* **WHAT TO PRODUCE**
Reading the records below, find how many lines include the word "outline" and give that number alone.

* **RECORDS TO USE**
____________________

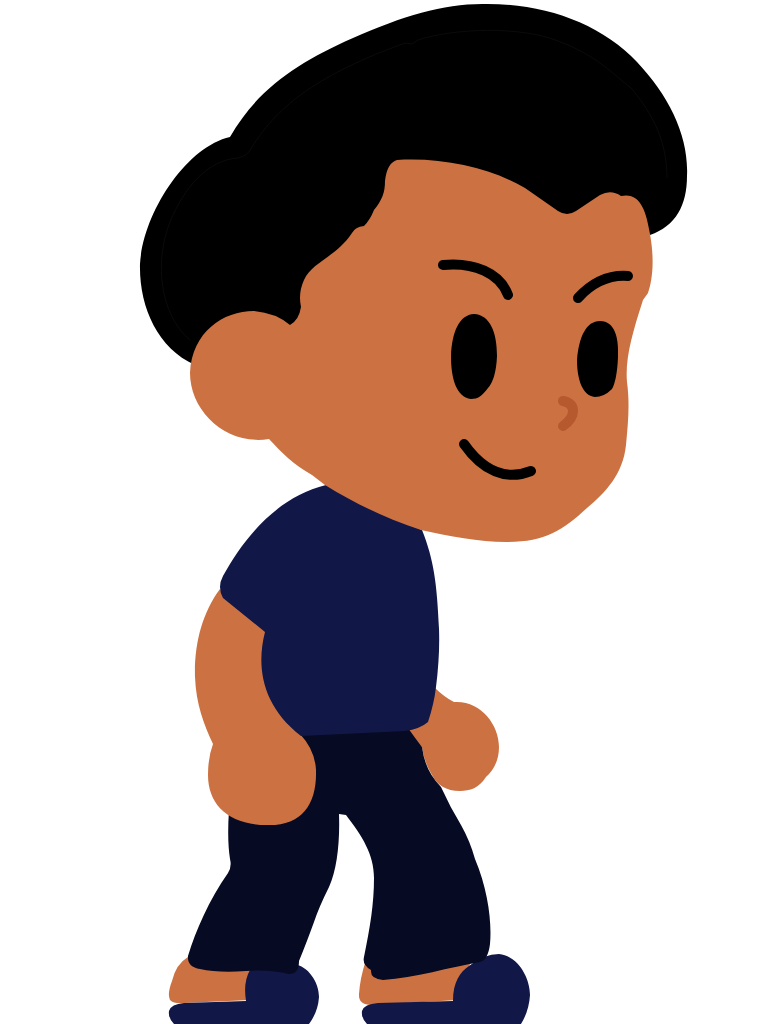
<!DOCTYPE html>
<html lang="en">
<head>
<meta charset="utf-8">
<title>Walking boy</title>
<style>
:root {
  --paper: #ffffff;
  --skin: #cc7242;
  --nose: #b6592f;
  --ink: #000000;
  --hair-seam: #0b0b0b;
  --shirt: #111746;
  --trousers: #060a22;
}
html, body { margin: 0; height: 100%; overflow: hidden; background: var(--paper); }
svg { display: block; width: 768px; height: 1024px; }
.skin { fill: var(--skin); }
.ink { fill: var(--ink); }
.shirt, .slipper { fill: var(--shirt); }
.trousers { fill: var(--trousers); }
.line { fill: none; stroke: var(--ink); stroke-width: 10; stroke-linecap: round; stroke-linejoin: round; }
.nose { stroke: var(--nose); }
.hair-seam { fill: none; stroke: var(--hair-seam); stroke-width: 1; }
</style>
</head>
<body>
<svg viewBox="0 0 768 1024" role="img" aria-label="Cartoon boy with black hair, walking with a stoop and smiling">
  <g id="far-arm" class="skin">
    <path d="M434 687 Q444 697 454 702 C480 700 499 724 499 747 C499 761 493 771 486 777 C479 788 470 791 460 791 C446 791 437 785 432 775 Q424 762 422 747 L404 726 L426 722 Z"/>
  </g>

  <g id="feet">
    <path class="skin" d="M188 957 Q176 964 172 981 Q167 994 170 1000 Q174 1004 184 1003 L250 1000 L258 966 Z"/>
    <path class="slipper" d="M174 1024 Q168 1018 169 1011 Q171 1004 184 1003 L246 1001 Q243 982 250 970 L294 964 C308 966 319 982 319 997 Q318 1012 309 1024 Z"/>
    <path class="skin" d="M366 960 Q360 978 359 994 Q358 1004 370 1005 L458 1000 L470 964 Z"/>
    <path class="slipper" d="M367 1024 Q361 1018 362 1011 Q364 1004 378 1003 L453 1001 C453 982 460 972 469 966 Q484 954 499 954 C518 956 530 978 530 995 Q529 1011 521 1024 Z"/>
  </g>

  <path id="trousers" class="trousers" d="M298 732 L408 728 Q415 738 422 747 Q425 771 441 787 Q450 807 461 825 Q470 841 475 859 C488 890 492 922 490 944 Q488 960 480 962 C450 967 415 978 383 980 Q370 979 371 970 Q362 965 364 957 C370 928 374 904 374 878 C374 854 362 836 346 815 L339 814 C340 842 337 870 329 887 Q319 907 314 922 Q306 944 299 961 Q299 974 289 974 Q270 969 246 971 Q218 973 200 969 Q187 967 188 956 C196 930 209 900 228 873 Q232 867 230 859 Q227 840 229 810 Z"/>

  <path id="near-arm" class="skin" d="M220 589 C202 613 194 645 195 677 C196 704 204 725 213 744 Q208 757 208 775 C208 805 229 825 267 825 C302 826 317 804 316 770 Q315 750 300 734 L275 690 L268 631 Z"/>

  <path id="shirt" class="shirt" d="M326 485 C276 497 243 540 223 576 Q217 587 223 598 L265 632 C256 667 262 706 301 736 L405 731 Q420 729 428 722 Q434 704 436 687 Q440 655 439 629 C437 584 434 560 422 530 Z"/>

  <g id="head">
    <path id="hair" class="ink" d="M195 365 C157 348 139 306 140 264 C143 213 186 147 230 137 C258 88 299 62 353 38 C405 15 446 3 487 4 C546 4 601 24 637 62 C669 96 689 136 687 176 C687 205 676 226 650 235 L560 300 L300 350 Z"/>
    <path class="hair-seam" d="M190 340 C160 315 154 262 170 222 C184 188 207 160 238 158 Q248 156 252 147 C279 104 320 74 405 43 L412 44 L418 40 C455 28 520 26 558 41 C596 55 613 74 631 88 C654 115 667 143 667 178"/>
    <path id="face" class="skin" d="M397 160 C444 157 493 169 525 188 L558 211 Q567 217 576 211 L600 195 Q611 189 621 196 C640 192 646 210 650 234 C655 262 652 281 648 293 L643 300 C632 334 625 359 627 382 C630 405 628 423 626 445 C623 474 606 492 587 508 C562 531 545 542 506 542 C479 542 449 536 421 530 C385 518 354 503 325 485 L312 475 C294 465 281 452 269 439 C226 446 190 411 190 373 C192 332 223 311 254 311 Q276 313 290 325 Q299 320 301 307 Q298 293 304 280 C312 262 336 257 352 233 Q355 227 364 226 Q370 220 374 210 C382 200 385 193 385 181 Q387 163 397 160 Z"/>
    <g id="features">
      <path class="line" d="M443 265 C474 262 500 273 508 295"/>
      <path class="line" d="M578 298 Q600 274 628 276"/>
      <path class="ink" d="M474 314 C490 315 497 332 497 356 Q496 379 488 388 C482 396 478 399 471 399 C456 397 451 378 451 356 C452 332 459 315 474 314 Z"/>
      <path class="ink" d="M600 321 C615 321 619 338 618 357 Q617 380 612 389 Q604 397 595 397 C582 396 577 378 577 360 C579 337 586 321 600 321 Z"/>
      <path class="line nose" d="M563 401 Q573 403 573 411 Q573 419 563 426"/>
      <path class="line" d="M464 444 C483 471 506 481 531 471"/>
    </g>
  </g>
</svg>
</body>
</html>
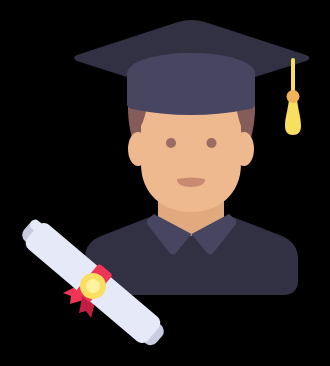
<!DOCTYPE html>
<html lang="en">
<head>
<meta charset="utf-8">
<title>Graduate</title>
<style>
:root {
  --backdrop: #000000;
  --gown: #323043;
  --cap: #474560;
  --skin: #efb98f;
  --neck: #e0a97e;
  --hair: #865c5b;
  --eye: #9c6b63;
  --mouth: #c98a72;
  --gold: #f8df60;
  --gold-light: #fff3a0;
  --bead: #f0b25a;
  --paper: #e6e9f8;
  --paper-shade: #c9cce1;
  --ribbon: #ee3556;
  --ribbon-shade: #c01f42;
}
html, body { margin: 0; height: 100%; overflow: hidden; background: var(--backdrop); }
svg { display: block; width: 330px; height: 366px; }
.gown { fill: var(--gown); }
.cap { fill: var(--cap); }
.skin { fill: var(--skin); }
.neck { fill: var(--neck); }
.hair { fill: var(--hair); }
.eye { fill: var(--eye); }
.mouth { fill: var(--mouth); }
.gold { fill: var(--gold); }
.gold-light { fill: var(--gold-light); }
.bead { fill: var(--bead); }
.paper { fill: var(--paper); }
.paper-shade { fill: var(--paper-shade); }
.ribbon { fill: var(--ribbon); }
.ribbon-shade { fill: var(--ribbon-shade); }
</style>
</head>
<body>
<svg viewBox="0 0 330 366" role="img" aria-label="Graduate in cap and gown with a diploma scroll">
  <g id="body">
    <path class="gown" d="M85 295V258C85 247 91 240 101 236L150 217H233L282 236C292 240 298 248 298 259V281C298 290 292 295 284 295Z"/>
    <path class="neck" d="M158 190H224V217L191 236L158 217Z"/>
    <path class="cap" d="M154 214L191.500 234L176 253C174 255 171 255 169 252L147 224Q146 221 148 219Z"/>
    <path class="cap" d="M229 214L191.500 234L207 253C209 255 212 255 214 252L236 224Q237 221 235 219Z"/>
  </g>

  <g id="head">
    <path class="hair" d="M128 76H255V108C255 120 253 130 251 138H132C130 130 128 120 128 108Z"/>
    <ellipse class="skin" cx="138" cy="149" rx="10" ry="17"/>
    <ellipse class="skin" cx="244" cy="149" rx="10" ry="17"/>
    <path class="skin" d="M147 106H236Q238 118 241 126V164C241 193 220 212 191 212C162 212 141 193 141 164V126Q145 118 147 106Z"/>
    <circle class="eye" cx="171" cy="143" r="5"/>
    <circle class="eye" cx="211.500" cy="143" r="5"/>
    <path class="mouth" d="M177 179Q191 176 205 179C206 184 199 187 191 187C183 187 176 184 177 179Z"/>
  </g>

  <g id="mortarboard">
    <path class="gown" d="M77 55L178 22Q191 18 205 22L306 55Q313 58 306 61L255 77H127L77 61Q71 58 77 55Z"/>
    <path class="cap" d="M127 74C127 61 157 53 191 53C225 53 255 61 255 74V105Q254 108 250 109Q191 121 132 109Q128 108 127 105Z"/>
  </g>

  <g id="tassel">
    <rect class="gold" x="291" y="58" width="4" height="35" rx="2"/>
    <path class="gold" d="M289 99H297C298 110 301 117 301 126C301 132 298 135 293 135C288 135 285 132 285 126C285 117 288 110 289 99Z"/>
    <circle class="bead" cx="293" cy="96.500" r="6.500"/>
  </g>

  <g id="diploma">
    <path class="ribbon" d="M81 284L63 293L71 296L70 304L90 298Z"/>
    <path class="ribbon-shade" d="M83 292L79 313L86 311L91 318L97 295Z"/>
    <g transform="translate(93 283) rotate(40.300)">
      <rect class="paper-shade" x="-87" y="-12" width="174" height="24" rx="8"/>
      <rect class="paper" x="-87" y="-12" width="20" height="10" rx="5"/>
      <rect class="paper" x="-79" y="-16" width="158" height="32" rx="8"/>
      <rect class="ribbon" x="-8" y="-19" width="18" height="36" rx="3"/>
    </g>
    <circle class="gold" cx="93" cy="286" r="13"/>
    <circle class="gold-light" cx="93" cy="286" r="7"/>
  </g>
</svg>
</body>
</html>
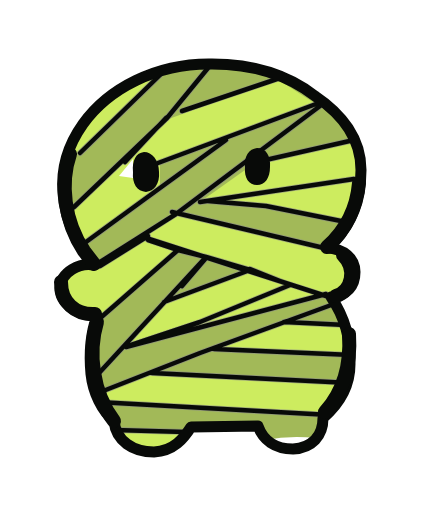
<!DOCTYPE html>
<html lang="en">
<head>
<meta charset="utf-8">
<title>Little mummy</title>
<style>
:root { --paper: #fff; --ink: #080a08; --lime: #cdec5f; --olive: #a2b958; --grey: #827f8c; }
html, body { margin: 0; background: var(--paper); overflow: hidden; }
.mummy { display: block; width: 424px; height: 506px; }
.olive { fill: var(--olive); }
.lime { fill: var(--lime); }
.white { fill: var(--paper); }
.ink { fill: var(--ink); }
.seams { fill: none; stroke: var(--ink); stroke-width: 4.5; stroke-linecap: round; stroke-linejoin: round; }
.seam-edge { fill: none; stroke: var(--grey); stroke-width: 6; stroke-linecap: round; stroke-linejoin: round; opacity: .6; }
.outline { fill: none; stroke: var(--ink); stroke-width: 11; stroke-linejoin: round; }
.outline-heavy { fill: none; stroke: var(--ink); stroke-width: 14; stroke-linecap: round; stroke-linejoin: round; }
</style>
</head>
<body>
<svg class="mummy" viewBox="0 0 424 506" role="img" aria-label="Small green mummy wrapped in bandages">
  <defs>
    <path id="body-shape" d="M212 64C156 63 108 89 83 124C68 145 61 169 63 193C65 221 78 247 94 265C80 262 61 272 60 288C60 304 78 316 97 316C90 335 89 353 91 374C93 393 102 411 114 421C116 441 133 452 154 452C174 451 184 438 191 427L258 426C263 440 275 449 293 449C312 448 323 436 323 418C338 405 350 388 350 364C351 338 344 316 331 297C347 296 355 286 355 272C355 258 344 249 327 248C349 230 361 202 361 170C361 139 342 114 315 96C288 75 252 64 212 64Z"/>
    <clipPath id="body-clip"><use href="#body-shape"/></clipPath>
    <path id="seam-lines" d="M80 153L160 75M208 68L167 118L74 207M182 111L277 79M125 162L166 118M158 163L316 104M86 242L160 188L226 140M97 264L176 214L320 106M270 159L354 140M200 202L354 179M208 201L266 206L346 222M172 212L324 248M146 238L326 296M100 266L148 236M148 240L178 250L98 320M178 250L206 257L100 372M206 257L250 270L164 302M182 286L206 258M250 269L290 285M128 346L200 322L290 285M126 347L326 294M98 393L200 353L334 304M284 322L346 325M214 349L352 355M152 373L350 383M98 402L330 415M114 430L186 432"/>
  </defs>

  <g id="bandages" clip-path="url(#body-clip)">
    <rect class="olive" x="50" y="55" width="320" height="405"/>
    <g id="head-wraps">
      <polygon class="lime" points="70,162 90,100 165,65 160,76"/>
      <polygon class="lime" points="166,120 277,79 316,104 158,163 122,164"/>
      <polygon class="lime" points="70,211 128,156 160,163 160,188 86,242"/>
      <polygon class="lime" points="245,170 270,159 362,138 362,224 346,222 266,206 200,202"/>
      <polygon class="white" points="119,176 133,159 133,178"/>
    </g>
    <g id="arm-wraps">
      <polygon class="lime" points="172,212 324,248 370,245 365,300 326,297 146,238"/>
      <polygon class="lime" points="50,262 97,266 148,237 178,250 98,320 50,310"/>
    </g>
    <g id="belly-wraps">
      <polygon class="lime" points="164,302 250,269 290,285 318,296 128,347"/>
      <polygon class="lime" points="214,349 284,322 360,325 360,355"/>
      <polygon class="lime" points="90,397 152,373 360,383 345,416 90,402"/>
    </g>
    <g id="feet-wraps">
      <polygon class="lime" points="105,430 190,432 185,460 110,460"/>
      <path class="white" d="M265 440Q290 435 316 438L312 450H270Z"/>
    </g>
    <use class="seam-edge" href="#seam-lines"/>
    <use class="seams" href="#seam-lines"/>
  </g>

  <g id="contour">
    <use class="outline" href="#body-shape"/>
    <path class="outline-heavy" d="M70 154C60 183 64 221 84 251L94 264M61 282C61 302 75 315 95 314M97 322C88 352 92 392 114 421M327 247C346 230 357 207 359 183M336 296C352 291 357 269 343 255M349 334C351 364 345 390 325 412"/>
  </g>

  <g id="eyes" class="ink">
    <path d="M144 152C152 152 159 160 159 172C160 184 154 191 146 192C137 191 132 184 133 172C132 160 136 153 144 152Z"/>
    <path d="M257 148C266 148 271 156 270 167C270 178 265 185 257 185C249 185 244 178 245 167C244 156 249 149 257 148Z"/>
  </g>
</svg>
</body>
</html>
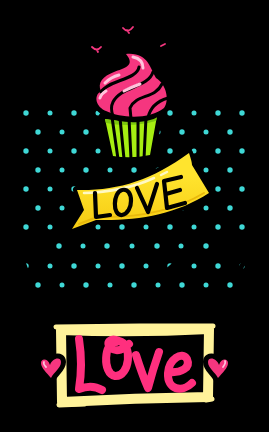
<!DOCTYPE html>
<html lang="en">
<head>
<meta charset="utf-8">
<title>Love cupcake</title>
<style>
:root{--ink:#000;--pink:#ff2f7e;--rose:#f5367f;--blush:#ffc4dc;--lime:#a6ee12;--leaf:#7cc70c;--aqua:#3fd8d6;--gold:#ffdf1c;--amber:#e9b90c;--cream:#fff29a}
html,body{margin:0;background:var(--ink);overflow:hidden}
.poster{display:block;width:269px;height:432px;background:var(--ink)}
.dots{fill:var(--aqua)}
.line{fill:none;stroke-linecap:round;stroke-linejoin:round}
.ink{stroke:var(--ink)}
.outline{stroke:var(--ink);stroke-linejoin:round}
.shine{stroke:var(--blush)}
</style>
</head>
<body>
<svg class="poster" viewBox="0 0 269 432" role="img" aria-label="Cupcake with a ribbon and a framed word, both reading Love">
<defs>
<g id="dot-row">
<circle cx="26" r="2.7"/><circle cx="50" r="2.5"/><circle cx="74" r="2.7"/><circle cx="98" r="2.5"/><circle cx="122" r="2.7"/><circle cx="146" r="2.5"/><circle cx="170" r="2.7"/><circle cx="194" r="2.5"/><circle cx="218" r="2.7"/>
</g>
<g id="edge-row"><use href="#dot-row"/><circle cx="242" r="2.7"/></g>
<path id="heart" d="M10 20C6 15 0 10 0 5C0 0 7 0 9 7C11 0 20 -2 20 4C20 10 13 14 10 20Z"/>
<linearGradient id="ribbon-fill" x1="0" y1="0" x2="0" y2="1"><stop offset=".3" stop-color="#ffe42e"/><stop offset="1" stop-color="#f6cb12"/></linearGradient>
</defs>

<g class="dots">
<use href="#edge-row" y="113"/><use href="#dot-row" x="12" y="132"/>
<use href="#edge-row" y="151"/><use href="#dot-row" x="12" y="170"/>
<use href="#edge-row" y="189"/><use href="#dot-row" x="12" y="208"/>
<use href="#edge-row" y="227"/>
<g transform="translate(0 246)"><circle cx="59" r="2.7"/><circle cx="83" r="2.5"/><circle cx="107" r="2.7"/><circle cx="132" r="2.5"/><circle cx="157" r="2.7"/><circle cx="181" r="2.5"/><circle cx="206" r="2.7"/></g>
<use href="#edge-row" y="266"/><use href="#dot-row" x="12" y="285"/>
</g>
<g class="line ink" stroke-width="5"><path d="M23 262L27 273M108 262L117 271M168 270L177 262M238 272L245 261"/></g>

<g class="line" stroke="var(--rose)" stroke-width="1.8">
<path d="M92 47Q97 52 101 47M97 50L98 52"/>
<path d="M123 28Q128 34 133 27M127 30L129 33"/>
<path d="M161 46L165 44"/>
</g>

<g class="cupcake">
<path class="outline" stroke-width="9" d="M103 117H158L150 158H112Z"/>
<path fill="var(--lime)" d="M105 119Q131 124 157 116L150 155Q131 159 113 156Z"/>
<path fill="var(--leaf)" d="M105 119Q131 124 157 116L156 121Q131 128 106 123Z"/>
<path class="line ink" stroke-width="3" d="M112 117L118 159M120 118L124 159M129 118L131 159M138 118L138 159M146 117L144 159"/>
<path class="outline" stroke-width="8" d="M126 54C148 52 151 68 157 78C166 84 170 100 164 108C151 121 123 121 106 112C96 108 94 96 101 91C97 83 103 76 114 72C124 68 136 66 126 54Z"/>
<path fill="var(--rose)" d="M126 54C148 52 150 68 156 78C166 84 170 100 164 108C151 119 123 119 106 111C96 107 93 96 101 91C97 83 103 76 114 72C124 68 136 66 126 54Z"/>
<path class="line ink" stroke-width="3" d="M139 67C137 80 108 80 101 92M153 72C148 88 121 86 113 102Q110 108 113 116M162 84C155 99 136 94 130 108L131 119M168 98C158 101 150 107 148 118"/>
<path class="line shine" stroke-width="3" d="M133 57Q143 59 143 68M105 83Q111 77 119 75M100 98Q101 94 106 91M124 91Q132 87 140 84"/>
</g>

<g class="ribbon">
<path class="outline" stroke-width="8" fill="url(#ribbon-fill)" d="M77 190C116 191 151 181 189 153Q192 162 192 165L209 193C175 215 137 221 96 220L72 229L84 210Z"/>
<path fill="url(#ribbon-fill)" d="M77 190C116 191 151 181 189 153Q192 162 192 165L209 193C175 215 137 221 96 220L72 229L84 210Z"/>
<path class="line" stroke="var(--amber)" stroke-width="2" d="M204 193C174 211 137 218 97 217L79 224"/>
<path class="line" stroke="#fff9c4" stroke-width="2.5" d="M84 193Q123 192 154 178M161 175L167 172"/>
<g class="line ink" stroke-width="4.2" role="img" aria-label="LOVE">
<path d="M95 193L96 217L110 215"/>
<path d="M122 190C113 192 112 216 122 215C134 213 134 187 122 190Z"/>
<path d="M137 188L148 212L157 184"/>
<path d="M181 177L164 181L167 208L185 203M166 194L180 190"/>
</g>
</g>

<g class="love-frame">
<path class="line" stroke="var(--cream)" stroke-width="10" d="M61 330Q135 333 209 329L208 397Q135 398 62 402Z"/>
<path class="line" stroke="var(--cream)" stroke-width="5" d="M56 327L140 326L213 326M59 405L84 404M212 399L206 400"/>
<g class="line" stroke="var(--pink)" stroke-width="8" role="img" aria-label="Love">
<path d="M79 339Q83 365 79 389Q92 384 102 390"/>
<path d="M116 342C104 341 102 374 115 376C130 377 133 344 119 341C110 337 105 343 111 348C117 353 124 349 129 344"/>
<path d="M136 355Q142 374 148 388Q153 369 159 352"/>
<path d="M169 372C181 373 191 368 187 359C182 351 169 359 168 373C167 390 182 393 192 383"/>
</g>
<g class="outline" stroke-width="10"><use href="#heart" transform="translate(41 358)"/><use href="#heart" transform="translate(228 358) scale(-1 1)"/></g>
<g fill="var(--rose)"><use href="#heart" transform="translate(41 358)"/><use href="#heart" transform="translate(228 358) scale(-1 1)"/></g>
<path class="line shine" stroke-width="1.8" d="M44 362Q43 364 46 367M225 361Q226 363 223 367"/>
</g>
</svg>
</body>
</html>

____________________

* **REPLY**
9